Supreme court
© J. Scott Applewhite/AP
The Supreme Court building on Capitol Hill, Washington D.C.
This was another uneventful morning at the Supreme Court, with two uncontroversial decisions (one unanimous, one split between 9-0 and 8-1 decisions in two related cases) involving the First Step Act and the felon-in-possession statute. But the big news came in case number 20-1199, Students for Fair Admissions v. President and Fellows of Harvard College.

The Court has yet to decide whether it wants to hear the case, but this morning, it asked the Biden administration to file an amicus brief setting forth its views of the case. Cases in which the Court asks the Solicitor General for such a brief are not always taken by the Court, but they are much more likely to end up on its docket.

While there is little doubt that the administration will side with Harvard, its position could be politically sticky, and the case could be explosive.
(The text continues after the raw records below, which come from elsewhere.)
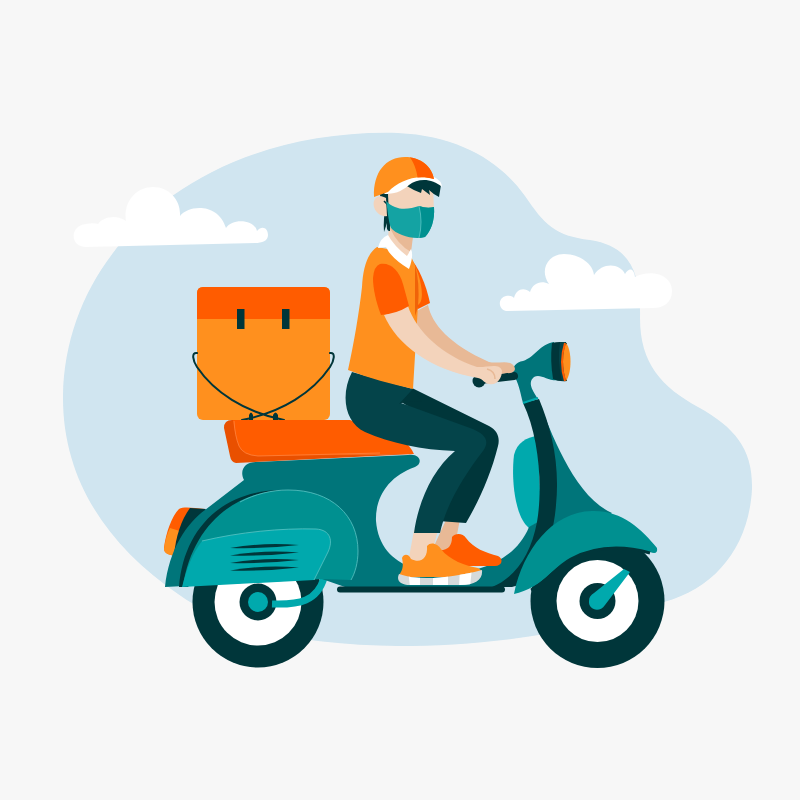
<!DOCTYPE html>
<html lang="en">
<head>
<meta charset="utf-8">
<title>Scooter delivery</title>
<style>
:root {
  --paper: #f7f7f7; --sky: #d0e5f0; --white: #fff;
  --ink: #00363a; --navy: #04444a; --deep: #00757a; --teal: #009090; --aqua: #00a9ad; --mask: #14a3a3;
  --orange: #ff901e; --flame: #ff5c00; --ember: #e95000;
  --skin: #f3d3bb; --shade: #e8b996; --sole: #d5dadb;
}
html, body { margin: 0; width: 800px; height: 800px; overflow: hidden; background: var(--paper); }
svg { display: block; }
.sky { fill: var(--sky); } .white { fill: var(--white); }
.ink { fill: var(--ink); } .navy { fill: var(--navy); } .deep { fill: var(--deep); }
.teal { fill: var(--teal); } .aqua { fill: var(--aqua); } .mask { fill: var(--mask); }
.orange { fill: var(--orange); } .flame { fill: var(--flame); } .ember { fill: var(--ember); }
.skin { fill: var(--skin); } .shade { fill: var(--shade); } .sole { fill: var(--sole); }
.cord { fill: none; stroke: var(--ink); stroke-width: 2; stroke-linecap: round; }
.seam { fill: none; stroke: #5cc4c4; stroke-width: .8; }
</style>
</head>
<body>
<svg width="800" height="800" viewBox="0 0 800 800" role="img" aria-label="Masked courier riding a teal delivery scooter with an orange box">
  <defs>
    <clipPath id="cap-shape"><path d="M374 197C373 172 386 157 405 157C421 157 432 167 434 179C415 174 399 181 388 192Z"/></clipPath>
    <clipPath id="shoe-sole"><path d="M399 574C420 582 455 577 482 570C483 579 476 585 460 585H410C400 585 396 580 399 574Z"/></clipPath>
  </defs>

  <path id="backdrop" class="sky" d="M63 395C66 245 205 128 398 133C460 136 501 162 525 196C544 224 555 236 590 240C630 246 641 272 640 318C640 364 662 387 698 407C736 428 753 450 752 489C749 546 716 588 664 602C590 632 490 646 398 646C310 645 230 632 178 594C108 546 62 480 63 395Z"/>

  <g id="clouds" class="white">
    <path d="M86 247C70 247 69 226 86 224C92 223 95 223 98 224C103 217 116 214 126 221C123 202 136 187 153 187C170 187 181 201 180 216C188 205 218 202 226 228C232 218 254 219 257 231C262 225 268 228 268 235C268 241 262 243 255 243Z"/>
    <path d="M508 311C498 311 497 298 506 296C511 295 513 297 514 298C516 289 524 287 530 292C533 283 541 280 549 284C539 270 548 254 564 254C580 254 593 264 594 275C602 262 620 263 625 274C629 267 634 268 635 277C650 269 672 274 672 291C672 302 664 308 653 308Z"/>
  </g>

  <g id="wheels">
    <circle class="ink" cx="258" cy="602" r="65.5"/>
    <circle class="white" cx="258" cy="602" r="43.5"/>
    <circle class="ink" cx="258" cy="602" r="18.5"/>
    <path d="M272 604C300 605 317 601 324 578" fill="none" stroke="var(--aqua)" stroke-width="7"/>
    <circle class="aqua" cx="258" cy="602" r="10"/>
    <circle class="ink" cx="597.500" cy="601" r="67"/>
    <circle class="white" cx="597.500" cy="601" r="41"/>
    <circle class="ink" cx="597.500" cy="601" r="18"/>
  </g>

  <g id="scooter-body">
    <path class="flame" d="M164 548C166 532 172 516 179 509C184 506 194 508 205 509L176 556C168 555 164 553 164 548Z"/>
    <path class="orange" d="M164 549C165 541 167 534 170 528L183 532L176 556C168 555 164 553 164 549Z"/>
    <path class="ink" d="M190 508L206 509L180 556L174 555C176 536 181 520 190 508Z"/>
    <path class="aqua" d="M514 455C517 443 526 437 538 436L541 520L529 528C515 517 511 480 514 455Z"/>
    <path class="deep" d="M165 587C169 549 187 523 205 510L244 480C239 470 245 462 256 462L408 455C421 453 423 464 415 467C389 476 375 497 376 521C378 546 392 560 412 568C444 580 510 574 529 527L541 520L536 562L500 587H345L322 579Z"/>
    <path class="ink" d="M179 587C184 524 229 483 300 491L225 535L188 587Z"/>
    <path class="teal" d="M183 586C192 528 232 490 288 490C332 490 358 516 358 551C358 563 355 573 351 580L320 579Z"/>
    <path class="seam" d="M240 502C255 494 272 490 288 490C332 490 358 516 358 551C358 563 355 573 351 580"/>
    <path class="aqua" d="M182 587C187 568 192 554 202 541C240 532 281 528 316 529C331 530 333 541 328 552L314 580Z"/>
    <path class="seam" d="M202 541C240 532 281 528 316 529C331 530 333 541 328 552L314 580"/>
    <g id="vents" class="ink">
      <path id="vent" d="M230 548Q264 542 299 545Q264 549 230 548Z"/>
      <use href="#vent" y="7.500"/><use href="#vent" y="15"/><use href="#vent" y="22.500"/>
    </g>
    <rect class="ink" x="337" y="586.500" width="168" height="6" rx="3"/>
  </g>

  <g id="scooter-front">
    <path class="deep" d="M538 399C551 433 575 497 612 513L555 560L518 580L546 500Z"/>
    <path class="ink" d="M523 403L539 399C552 430 560 465 556 505C553 545 536 582 512 587H492C516 577 531 554 537 522C543 487 539 436 523 403Z"/>
    <path class="teal" d="M514 594C523 550 552 512 592 511C621 510 642 529 657 548C658 553 655 554 650 552C612 542 580 547 551 573C540 584 527 591 514 594Z"/>
    <path d="M531 590C547 582 556 567 571 559C594 547 621 545 650 553" fill="none" stroke="var(--ink)" stroke-width="3"/>
    <path class="aqua" d="M589 601C589 597 591 595 594 593L624 569L630 572L605 605C599 614 588 609 589 601Z"/>
    <path class="deep" d="M513 374C512 367 516 362 523 361C535 357 540 344 554 342L560 380C548 382 541 373 534 377C527 383 533 391 538 399L523 403C520 392 519 383 513 374Z"/>
    <path d="M523 403L538 398" stroke="var(--aqua)" stroke-width="2"/>
    <path class="ink" d="M552 343Q560 341 567 343V381Q559 382 553 379Q550 360 552 343Z"/>
    <path class="navy" d="M560 342H566V381H562Q557 361 560 342Z"/>
    <path class="orange" d="M566 343C572 350 572 373 566 381C562 369 562 353 566 343Z"/>
    <path d="M565 343Q559 362 565 381" fill="none" stroke="var(--flame)" stroke-width="2"/>
  </g>

  <g id="delivery-box">
    <rect class="orange" x="197" y="287" width="133" height="133" rx="6"/>
    <path class="flame" d="M197 319V293Q197 287 203 287H324Q330 287 330 293V319Z"/>
    <rect class="ink" x="237" y="309" width="7.500" height="20"/>
    <rect class="ink" x="282" y="309" width="7.500" height="20"/>
    <path class="cord" d="M197 353C191 352 193 361 197 367C214 392 244 412 284 420M330 353C336 352 334 361 330 367C313 392 283 412 242 420"/>
    <path class="ink" d="M249 420V415Q251 410 253 415V420ZM273 420V415Q275.500 410 278 415V420Z"/>
  </g>

  <g id="seat">
    <path class="ember" d="M224 428Q224 420 232 420H242L260 455L414 454L236 463Q231 462 230 456Z"/>
    <path class="flame" d="M233 420H350L400 438Q410 445 414 454L258 456Q243 455 239 446Q235 436 233 420Z"/>
    <path d="M234 421Q235 436 239 446Q243 455 258 456L380 453" fill="none" stroke="#ff8a4a" stroke-width=".7"/>
  </g>

  <g id="rider">
    <g id="far-leg">
      <path class="shade" d="M446 520L460 519L456 540L462 556L436 554L434 546Z"/>
      <path class="flame" d="M438 550C447 551 452 547 452 537C455 533 463 533 466 538C473 548 486 553 498 556C504 559 502 566 495 566H445Z"/>
      <path class="ink" d="M398 400L412 388L489 426C498 431 500 438 498 446C491 474 480 499 466 523L438 521L470 445Z"/>
    </g>
    <g id="near-leg">
      <path class="skin" d="M414 530H438L434 545L440 558L408 563Z"/>
      <path class="navy" d="M352 372L413 389L401 403L470 428C486 434 490 441 483 451C463 477 446 505 440 533H414C418 503 432 470 455 451C422 450 390 443 365 432C345 423 340 395 352 372Z"/>
      <path class="ink" d="M413 389L399 404Q408 400 422 402Z"/>
      <path class="orange" d="M399 575C404 569 403 563 402 558C404 553 409 554 411 559C421 564 428 558 427 546C431 541 438 544 441 549C449 560 466 566 478 568C483 570 483 575 476 577H405Z"/>
      <g clip-path="url(#shoe-sole)">
        <rect class="sole" x="395" y="566" width="90" height="22"/>
        <path class="white" d="M408 570H420V587H410ZM433 570H448V587H433ZM460 568H472L470 587H459Z"/>
      </g>
    </g>

    <g id="handlebar">
      <path d="M480 380L514 376" stroke="var(--ink)" stroke-width="8" stroke-linecap="round"/>
      <circle class="ink" cx="479" cy="381" r="6.500"/>
    </g>

    <g id="far-arm">
      <path class="shade" d="M411 314L428 305C432 324 449 344 489 362C497 364 506 360 512 364C518 369 514 374 507 373L488 376C450 364 421 344 411 314Z"/>
      <path class="flame" d="M410 258C418 266 426 284 430 303L412 312Z"/>
    </g>

    <g id="torso">
      <path class="orange" d="M377 247C367 254 363 268 362 287C359 313 354 343 348 370C369 378 391 384 413 389L418 305C426 300 421 274 409 253Z"/>
      <path class="ember" d="M415 265Q420 282 418 307L415 316Z" opacity=".7"/>
    </g>

    <g id="near-arm">
      <path class="skin" d="M384 315L408 306C416 331 443 356 477 367C486 368 500 362 502 371C502 379 496 386 489 384C485 384 483 379 478 378C431 370 397 345 384 315Z"/>
      <path d="M487 369Q495 371 495 379" fill="none" stroke="var(--shade)" stroke-width="1.500"/>
      <path class="flame" d="M380 264C390 262 399 270 403 284L409 306Q396 314 381 315C376 302 373 289 373 278Q374 266 380 264Z"/>
    </g>

    <g id="head">
      <path class="skin" d="M389 225L412 229L411 248L406 261L388 240Z"/>
      <path class="shade" d="M390 228L413 237L411 252Q397 244 390 228Z"/>
      <path class="white" d="M378 248Q380 238 388 235Q394 246 407 256L411 249Q414 256 409 269Q391 258 386 247Z"/>
      <path class="ink" d="M379 193L391 190L390 231Q386 232 387 223L384 232Q383 216 386 209Z"/>
      <path class="skin" d="M388 194C396 180 424 176 433 184L434 212C430 237 396 239 389 216Z"/>
      <path class="skin" d="M386 198C377 193 372 200 374 207C376 214 383 217 387 216Z"/>
      <path d="M384 201L390 207" stroke="var(--ink)" stroke-width="1.500"/>
      <path class="mask" d="M386 201C397 212 409 209 419 206Q427 209 434 207C435 220 431 231 425 237C413 240 397 235 391 228C388 220 388 211 386 201Z"/>
      <path class="teal" d="M419 206Q427 209 434 207C435 220 431 231 425 237L419 238Q423 222 419 206Z"/>
      <path class="seam" d="M419 206Q423 222 419 238"/>
      <path class="ink" d="M405 185C414 176 431 176 441 185L439 197Q433 194 429 190L430 195L422 189L421 193Q413 190 405 185Z"/>
      <path class="white" d="M384 194C395 179 415 173 434 177Q442 181 442 187C432 178 418 178 409 185C401 192 394 194 384 194Z"/>
      <g clip-path="url(#cap-shape)">
        <rect class="orange" x="370" y="154" width="70" height="46"/>
        <path class="flame" d="M407 154H440V185H418C418 172 414 161 407 154Z"/>
      </g>
    </g>
  </g>
</svg>
</body>
</html>
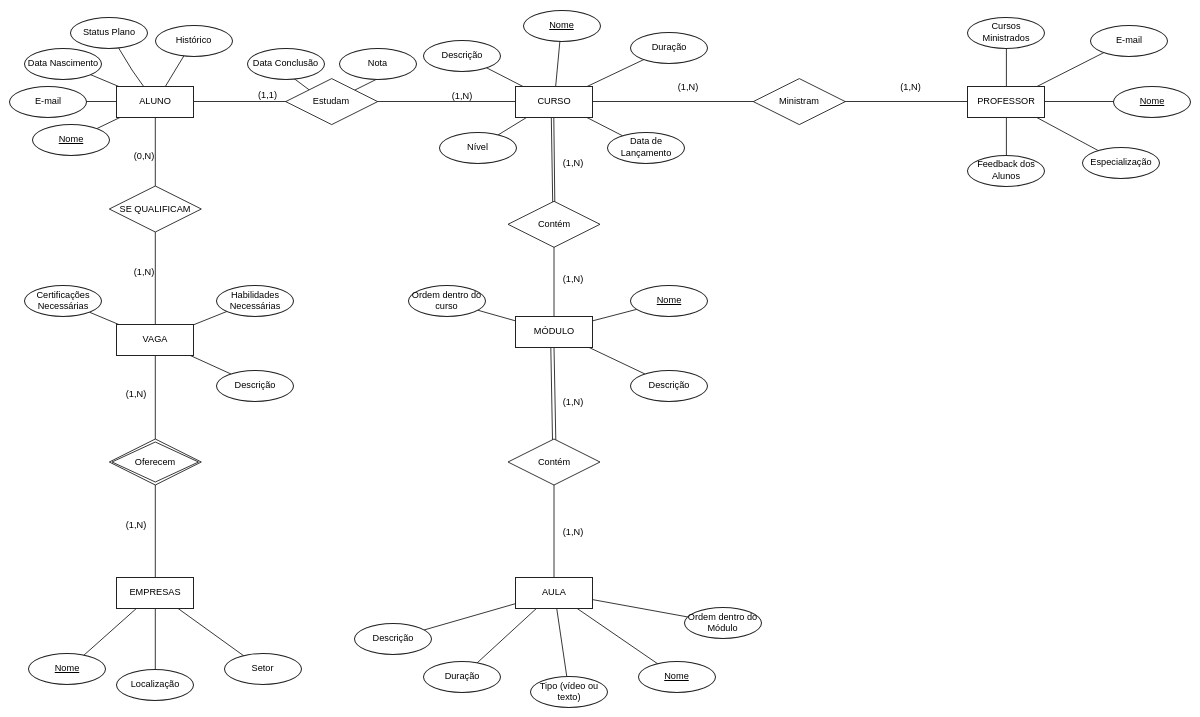
<!DOCTYPE html>
<html lang="pt-BR">
<head>
<meta charset="utf-8">
<title>Diagrama entidade-relacionamento</title>
<style>
:root { --paper: #fff; --ink: #000; --stroke: #222; }
* { box-sizing: border-box; }
html, body { margin: 0; background: var(--paper); }
.diagram {
  position: relative; width: 1200px; height: 717px; overflow: hidden;
  background: var(--paper); color: var(--ink);
  font: 9.2px/11.5px "Liberation Sans", Arial, sans-serif;
}
.connectors { position: absolute; left: 0; top: 0; fill: none; stroke: var(--stroke); stroke-width: .9; }
.diamond { fill: var(--paper); }
.entity, .attribute, .relation, .cardinality {
  position: absolute; display: flex; align-items: center; justify-content: center;
  width: 78px; height: 32px;
  left: calc(var(--x) * 1px - 39px); top: calc(var(--y) * 1px - 16px);
  text-align: center; white-space: nowrap;
}
.entity, .attribute { border: .9px solid var(--stroke); background: var(--paper); }
.attribute { border-radius: 50%; }
.key { text-decoration: underline; }
</style>
</head>
<body>
<main class="diagram">
<svg class="connectors" width="1200" height="717" viewBox="0 0 1200 717" aria-hidden="true">
  <defs>
    <polygon id="diamond" class="diamond" points="-46,0 0,-23 46,0 0,23"/>
  </defs>
  <g id="relation-lines">
    <path d="M193 101.5H516M592 101.5H968"/>
    <path d="M155.3 117V324M155.3 354V577"/>
    <path d="M551.3 117L552.7 202M553.8 117L554.8 202M554 247V317"/>
    <path d="M550.8 347L552.5 440M554 347L555.8 440M554 485V577"/>
  </g>
  <g id="aluno-lines">
    <path d="M118 47L132 70L144 87M185 54L165 87M89 74L120 87M86 101.5H117M96 129L123 116"/>
  </g>
  <g id="estudam-lines"><path d="M292 77L312 92M379 78L351 92"/></g>
  <g id="curso-lines">
    <path d="M560 40L555.6 87M485 67L524 87M645 59L586 87M498 135L529 116M623 136L584 116"/>
  </g>
  <g id="professor-lines">
    <path d="M1006.4 47V87M1105 52L1036 87M1044 101.5H1114M1006.4 116V156M1034 116L1099 151"/>
  </g>
  <g id="vaga-lines"><path d="M89 312L120 325M228 311L193 325M187 354L231 374"/></g>
  <g id="modulo-lines"><path d="M477 310L516 321M638 309L592 321M586 346L645 374"/></g>
  <g id="empresas-lines"><path d="M138 607L83 656M155.3 607V670M176 607L244 656"/></g>
  <g id="aula-lines">
    <path d="M516 603.5L424 630M538 607L477 663M556.5 607L567 678M575 607L658 664M592 599.5L688 617"/>
  </g>
  <use href="#diamond" x="331.7" y="101.6"/>
  <use href="#diamond" x="799.3" y="101.6"/>
  <use href="#diamond" x="155.3" y="209"/>
  <use href="#diamond" x="554" y="224.3"/>
  <use href="#diamond" x="155.3" y="462"/>
  <polygon points="112,462 155.3,442 198.5,462 155.3,482"/>
  <use href="#diamond" x="554" y="462"/>
</svg>

<section aria-label="Aluno">
  <div class="entity" style="--x:155;--y:102">ALUNO</div>
  <div class="attribute" style="--x:109;--y:32.5">Status Plano</div>
  <div class="attribute" style="--x:193.5;--y:40.5">Histórico</div>
  <div class="attribute" style="--x:63;--y:63.5">Data Nascimento</div>
  <div class="attribute" style="--x:48;--y:101.5">E-mail</div>
  <div class="attribute key" style="--x:71;--y:140">Nome</div>
</section>

<section aria-label="Estudam">
  <div class="relation" style="--x:331;--y:101.5">Estudam</div>
  <div class="attribute" style="--x:285.5;--y:63.5">Data Conclusão</div>
  <div class="attribute" style="--x:377.5;--y:63.5">Nota</div>
  <div class="cardinality" style="--x:267.5;--y:95.5">(1,1)</div>
  <div class="cardinality" style="--x:462;--y:96.5">(1,N)</div>
</section>

<section aria-label="Curso">
  <div class="entity" style="--x:554;--y:102">CURSO</div>
  <div class="attribute key" style="--x:561.5;--y:25.5">Nome</div>
  <div class="attribute" style="--x:462;--y:55.5">Descrição</div>
  <div class="attribute" style="--x:669;--y:48">Duração</div>
  <div class="attribute" style="--x:477.5;--y:147.5">Nível</div>
  <div class="attribute" style="--x:646;--y:147.5">Data de<br>Lançamento</div>
</section>

<section aria-label="Ministram">
  <div class="relation" style="--x:799;--y:101.5">Ministram</div>
  <div class="cardinality" style="--x:688;--y:87.5">(1,N)</div>
  <div class="cardinality" style="--x:910.5;--y:87.5">(1,N)</div>
</section>

<section aria-label="Professor">
  <div class="entity" style="--x:1006;--y:102">PROFESSOR</div>
  <div class="attribute" style="--x:1006;--y:32.5">Cursos<br>Ministrados</div>
  <div class="attribute" style="--x:1129;--y:40.5">E-mail</div>
  <div class="attribute key" style="--x:1152;--y:101.5">Nome</div>
  <div class="attribute" style="--x:1006;--y:170.5">Feedback dos<br>Alunos</div>
  <div class="attribute" style="--x:1121;--y:163">Especialização</div>
</section>

<section aria-label="Se qualificam">
  <div class="relation" style="--x:155;--y:209.5">SE QUALIFICAM</div>
  <div class="cardinality" style="--x:144;--y:156.5">(0,N)</div>
  <div class="cardinality" style="--x:144;--y:272.5">(1,N)</div>
</section>

<section aria-label="Vaga">
  <div class="entity" style="--x:155;--y:339.5">VAGA</div>
  <div class="attribute" style="--x:63;--y:301">Certificações<br>Necessárias</div>
  <div class="attribute" style="--x:255;--y:301">Habilidades<br>Necessárias</div>
  <div class="attribute" style="--x:255;--y:385.5">Descrição</div>
</section>

<section aria-label="Oferecem">
  <div class="relation" style="--x:155;--y:462.5">Oferecem</div>
  <div class="cardinality" style="--x:136;--y:394.5">(1,N)</div>
  <div class="cardinality" style="--x:136;--y:525.5">(1,N)</div>
</section>

<section aria-label="Empresas">
  <div class="entity" style="--x:155;--y:592.5">EMPRESAS</div>
  <div class="attribute key" style="--x:67;--y:669">Nome</div>
  <div class="attribute" style="--x:155;--y:684.5">Localização</div>
  <div class="attribute" style="--x:262.5;--y:669">Setor</div>
</section>

<section aria-label="Curso contém módulo">
  <div class="relation" style="--x:554;--y:224.5">Contém</div>
  <div class="cardinality" style="--x:573;--y:164">(1,N)</div>
  <div class="cardinality" style="--x:573;--y:279.5">(1,N)</div>
</section>

<section aria-label="Módulo">
  <div class="entity" style="--x:554;--y:332">MÓDULO</div>
  <div class="attribute" style="--x:446.5;--y:301">Ordem dentro do<br>curso</div>
  <div class="attribute key" style="--x:669;--y:301">Nome</div>
  <div class="attribute" style="--x:669;--y:385.5">Descrição</div>
</section>

<section aria-label="Módulo contém aula">
  <div class="relation" style="--x:554;--y:462.5">Contém</div>
  <div class="cardinality" style="--x:573;--y:402.5">(1,N)</div>
  <div class="cardinality" style="--x:573;--y:532.5">(1,N)</div>
</section>

<section aria-label="Aula">
  <div class="entity" style="--x:554;--y:592.5">AULA</div>
  <div class="attribute" style="--x:393;--y:638.5">Descrição</div>
  <div class="attribute" style="--x:462;--y:676.5">Duração</div>
  <div class="attribute" style="--x:569;--y:692">Tipo (vídeo ou<br>texto)</div>
  <div class="attribute key" style="--x:676.5;--y:676.5">Nome</div>
  <div class="attribute" style="--x:722.5;--y:623">Ordem dentro do<br>Módulo</div>
</section>
</main>
</body>
</html>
The petition asks the Court to overrule its pro-"diversity" rationale for allowing universities to consider race in admissions:
(1) Whether the Supreme Court should overrule Grutter v. Bollinger and hold that institutions of higher education cannot use race as a factor in admissions; and (2) whether Harvard College is violating Title VI of the Civil Rights Act by penalizing Asian-American applicants, engaging in racial balancing, overemphasizing race and rejecting workable race-neutral alternatives.
Roger Clegg has set forth the argument for why the Court should hear this case, and it now has the Court's attention.

The case involves blatant discrimination against a group of non-white, historically discriminated-against group (Asian Americans) who have been the subject of much recent attention over anti-Asian hate crimes. Democrats have been very touchy about being forced to admit that they support Harvard's discrimination. The Biden administration dropped an investigation into anti-Asian discrimination at Yale.

Democrats rejected, by a 49-48 vote in the Senate, a Ted Cruz amendment saying that no college "may receive any Federal funding if the institution has a policy in place or engages in a practice that discriminates against Asian Americans in recruitment, applicant review, or admissions."

Congressman Ted Lieu erupted in anger at a hearing in March when Peter Kirsanow raised the issue. Hardly anything is nearer and dearer to Asian-American parents than educational opportunity. Democrats are understandably hesitant to openly admit that they support discrimination against Asian Americans in that very area. But they do.